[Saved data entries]
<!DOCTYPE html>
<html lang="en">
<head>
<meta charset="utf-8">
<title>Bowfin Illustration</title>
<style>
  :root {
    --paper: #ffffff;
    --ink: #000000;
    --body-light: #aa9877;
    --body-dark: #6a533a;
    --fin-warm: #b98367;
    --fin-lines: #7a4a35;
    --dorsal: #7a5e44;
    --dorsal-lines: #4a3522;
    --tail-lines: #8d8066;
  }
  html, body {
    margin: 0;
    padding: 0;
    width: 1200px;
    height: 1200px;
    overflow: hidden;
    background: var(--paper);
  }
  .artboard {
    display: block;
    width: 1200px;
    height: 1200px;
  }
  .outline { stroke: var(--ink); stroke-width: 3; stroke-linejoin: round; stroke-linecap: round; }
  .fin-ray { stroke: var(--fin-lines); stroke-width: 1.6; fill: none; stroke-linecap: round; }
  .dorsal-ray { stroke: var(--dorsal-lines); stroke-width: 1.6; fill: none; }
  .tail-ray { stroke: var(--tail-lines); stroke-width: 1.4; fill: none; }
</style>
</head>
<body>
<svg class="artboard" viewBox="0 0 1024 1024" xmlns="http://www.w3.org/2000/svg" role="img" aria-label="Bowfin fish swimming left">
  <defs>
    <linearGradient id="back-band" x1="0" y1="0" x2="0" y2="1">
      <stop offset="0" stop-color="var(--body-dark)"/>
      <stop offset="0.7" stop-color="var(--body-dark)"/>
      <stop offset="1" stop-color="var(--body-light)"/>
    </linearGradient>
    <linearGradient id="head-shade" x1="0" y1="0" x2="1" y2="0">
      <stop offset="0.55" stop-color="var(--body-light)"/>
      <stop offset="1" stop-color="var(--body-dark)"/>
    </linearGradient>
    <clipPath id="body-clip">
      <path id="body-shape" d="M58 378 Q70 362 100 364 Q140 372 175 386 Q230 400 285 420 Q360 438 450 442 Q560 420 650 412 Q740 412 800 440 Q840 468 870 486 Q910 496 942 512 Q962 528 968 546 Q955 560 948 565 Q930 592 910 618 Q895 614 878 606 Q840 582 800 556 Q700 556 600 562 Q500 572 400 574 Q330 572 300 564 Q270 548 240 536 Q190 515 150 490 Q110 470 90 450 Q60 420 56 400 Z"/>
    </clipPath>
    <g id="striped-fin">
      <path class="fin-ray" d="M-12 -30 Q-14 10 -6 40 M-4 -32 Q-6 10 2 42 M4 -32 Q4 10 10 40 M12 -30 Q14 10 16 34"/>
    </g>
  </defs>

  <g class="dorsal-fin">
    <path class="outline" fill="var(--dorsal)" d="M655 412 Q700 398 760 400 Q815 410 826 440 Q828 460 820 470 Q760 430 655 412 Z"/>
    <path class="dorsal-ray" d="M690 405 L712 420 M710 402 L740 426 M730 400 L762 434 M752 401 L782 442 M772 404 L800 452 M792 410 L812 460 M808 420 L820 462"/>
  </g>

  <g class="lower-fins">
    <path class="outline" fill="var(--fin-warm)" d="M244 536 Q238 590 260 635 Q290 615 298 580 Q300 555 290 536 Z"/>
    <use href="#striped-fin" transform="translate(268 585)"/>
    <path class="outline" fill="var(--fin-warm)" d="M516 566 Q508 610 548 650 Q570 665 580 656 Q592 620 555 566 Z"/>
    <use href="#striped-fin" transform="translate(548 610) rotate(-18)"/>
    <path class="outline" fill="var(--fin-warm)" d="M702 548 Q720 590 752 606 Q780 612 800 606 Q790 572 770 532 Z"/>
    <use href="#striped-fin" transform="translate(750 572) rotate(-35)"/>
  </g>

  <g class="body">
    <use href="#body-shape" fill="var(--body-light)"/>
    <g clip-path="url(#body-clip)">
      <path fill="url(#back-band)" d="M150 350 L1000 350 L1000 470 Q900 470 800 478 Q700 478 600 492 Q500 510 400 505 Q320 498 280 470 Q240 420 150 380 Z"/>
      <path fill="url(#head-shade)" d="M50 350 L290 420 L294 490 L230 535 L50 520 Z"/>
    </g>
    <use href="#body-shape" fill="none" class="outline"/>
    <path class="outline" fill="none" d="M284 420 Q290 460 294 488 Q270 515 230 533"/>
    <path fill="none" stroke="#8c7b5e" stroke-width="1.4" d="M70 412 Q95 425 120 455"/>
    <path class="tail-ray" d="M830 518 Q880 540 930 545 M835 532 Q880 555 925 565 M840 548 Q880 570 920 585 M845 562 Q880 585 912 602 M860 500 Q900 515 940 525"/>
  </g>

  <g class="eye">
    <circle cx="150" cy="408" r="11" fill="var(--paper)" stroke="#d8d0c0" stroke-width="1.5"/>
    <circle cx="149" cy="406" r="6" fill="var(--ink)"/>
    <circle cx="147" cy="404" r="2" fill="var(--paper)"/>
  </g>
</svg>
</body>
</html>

● What the task requires: For every record above, print an exact copy.

● Response area:
<!DOCTYPE html>
<html lang="en">
<head>
<meta charset="utf-8">
<title>Bowfin Illustration</title>
<style>
  :root {
    --paper: #ffffff;
    --ink: #000000;
    --body-light: #aa9877;
    --body-dark: #6a533a;
    --fin-warm: #b98367;
    --fin-lines: #7a4a35;
    --dorsal: #7a5e44;
    --dorsal-lines: #4a3522;
    --tail-lines: #8d8066;
  }
  html, body {
    margin: 0;
    padding: 0;
    width: 1200px;
    height: 1200px;
    overflow: hidden;
    background: var(--paper);
  }
  .artboard {
    display: block;
    width: 1200px;
    height: 1200px;
  }
  .outline { stroke: var(--ink); stroke-width: 3; stroke-linejoin: round; stroke-linecap: round; }
  .fin-ray { stroke: var(--fin-lines); stroke-width: 1.6; fill: none; stroke-linecap: round; }
  .dorsal-ray { stroke: var(--dorsal-lines); stroke-width: 1.6; fill: none; }
  .tail-ray { stroke: var(--tail-lines); stroke-width: 1.4; fill: none; }
</style>
</head>
<body>
<svg class="artboard" viewBox="0 0 1024 1024" xmlns="http://www.w3.org/2000/svg" role="img" aria-label="Bowfin fish swimming left">
  <defs>
    <linearGradient id="back-band" x1="0" y1="0" x2="0" y2="1">
      <stop offset="0" stop-color="var(--body-dark)"/>
      <stop offset="0.7" stop-color="var(--body-dark)"/>
      <stop offset="1" stop-color="var(--body-light)"/>
    </linearGradient>
    <linearGradient id="head-shade" x1="0" y1="0" x2="1" y2="0">
      <stop offset="0.55" stop-color="var(--body-light)"/>
      <stop offset="1" stop-color="var(--body-dark)"/>
    </linearGradient>
    <clipPath id="body-clip">
      <path id="body-shape" d="M58 378 Q70 362 100 364 Q140 372 175 386 Q230 400 285 420 Q360 438 450 442 Q560 420 650 412 Q740 412 800 440 Q840 468 870 486 Q910 496 942 512 Q962 528 968 546 Q955 560 948 565 Q930 592 910 618 Q895 614 878 606 Q840 582 800 556 Q700 556 600 562 Q500 572 400 574 Q330 572 300 564 Q270 548 240 536 Q190 515 150 490 Q110 470 90 450 Q60 420 56 400 Z"/>
    </clipPath>
    <g id="striped-fin">
      <path class="fin-ray" d="M-12 -30 Q-14 10 -6 40 M-4 -32 Q-6 10 2 42 M4 -32 Q4 10 10 40 M12 -30 Q14 10 16 34"/>
    </g>
  </defs>

  <g class="dorsal-fin">
    <path class="outline" fill="var(--dorsal)" d="M655 412 Q700 398 760 400 Q815 410 826 440 Q828 460 820 470 Q760 430 655 412 Z"/>
    <path class="dorsal-ray" d="M690 405 L712 420 M710 402 L740 426 M730 400 L762 434 M752 401 L782 442 M772 404 L800 452 M792 410 L812 460 M808 420 L820 462"/>
  </g>

  <g class="lower-fins">
    <path class="outline" fill="var(--fin-warm)" d="M244 536 Q238 590 260 635 Q290 615 298 580 Q300 555 290 536 Z"/>
    <use href="#striped-fin" transform="translate(268 585)"/>
    <path class="outline" fill="var(--fin-warm)" d="M516 566 Q508 610 548 650 Q570 665 580 656 Q592 620 555 566 Z"/>
    <use href="#striped-fin" transform="translate(548 610) rotate(-18)"/>
    <path class="outline" fill="var(--fin-warm)" d="M702 548 Q720 590 752 606 Q780 612 800 606 Q790 572 770 532 Z"/>
    <use href="#striped-fin" transform="translate(750 572) rotate(-35)"/>
  </g>

  <g class="body">
    <use href="#body-shape" fill="var(--body-light)"/>
    <g clip-path="url(#body-clip)">
      <path fill="url(#back-band)" d="M150 350 L1000 350 L1000 470 Q900 470 800 478 Q700 478 600 492 Q500 510 400 505 Q320 498 280 470 Q240 420 150 380 Z"/>
      <path fill="url(#head-shade)" d="M50 350 L290 420 L294 490 L230 535 L50 520 Z"/>
    </g>
    <use href="#body-shape" fill="none" class="outline"/>
    <path class="outline" fill="none" d="M284 420 Q290 460 294 488 Q270 515 230 533"/>
    <path fill="none" stroke="#8c7b5e" stroke-width="1.4" d="M70 412 Q95 425 120 455"/>
    <path class="tail-ray" d="M830 518 Q880 540 930 545 M835 532 Q880 555 925 565 M840 548 Q880 570 920 585 M845 562 Q880 585 912 602 M860 500 Q900 515 940 525"/>
  </g>

  <g class="eye">
    <circle cx="150" cy="408" r="11" fill="var(--paper)" stroke="#d8d0c0" stroke-width="1.5"/>
    <circle cx="149" cy="406" r="6" fill="var(--ink)"/>
    <circle cx="147" cy="404" r="2" fill="var(--paper)"/>
  </g>
</svg>
</body>
</html>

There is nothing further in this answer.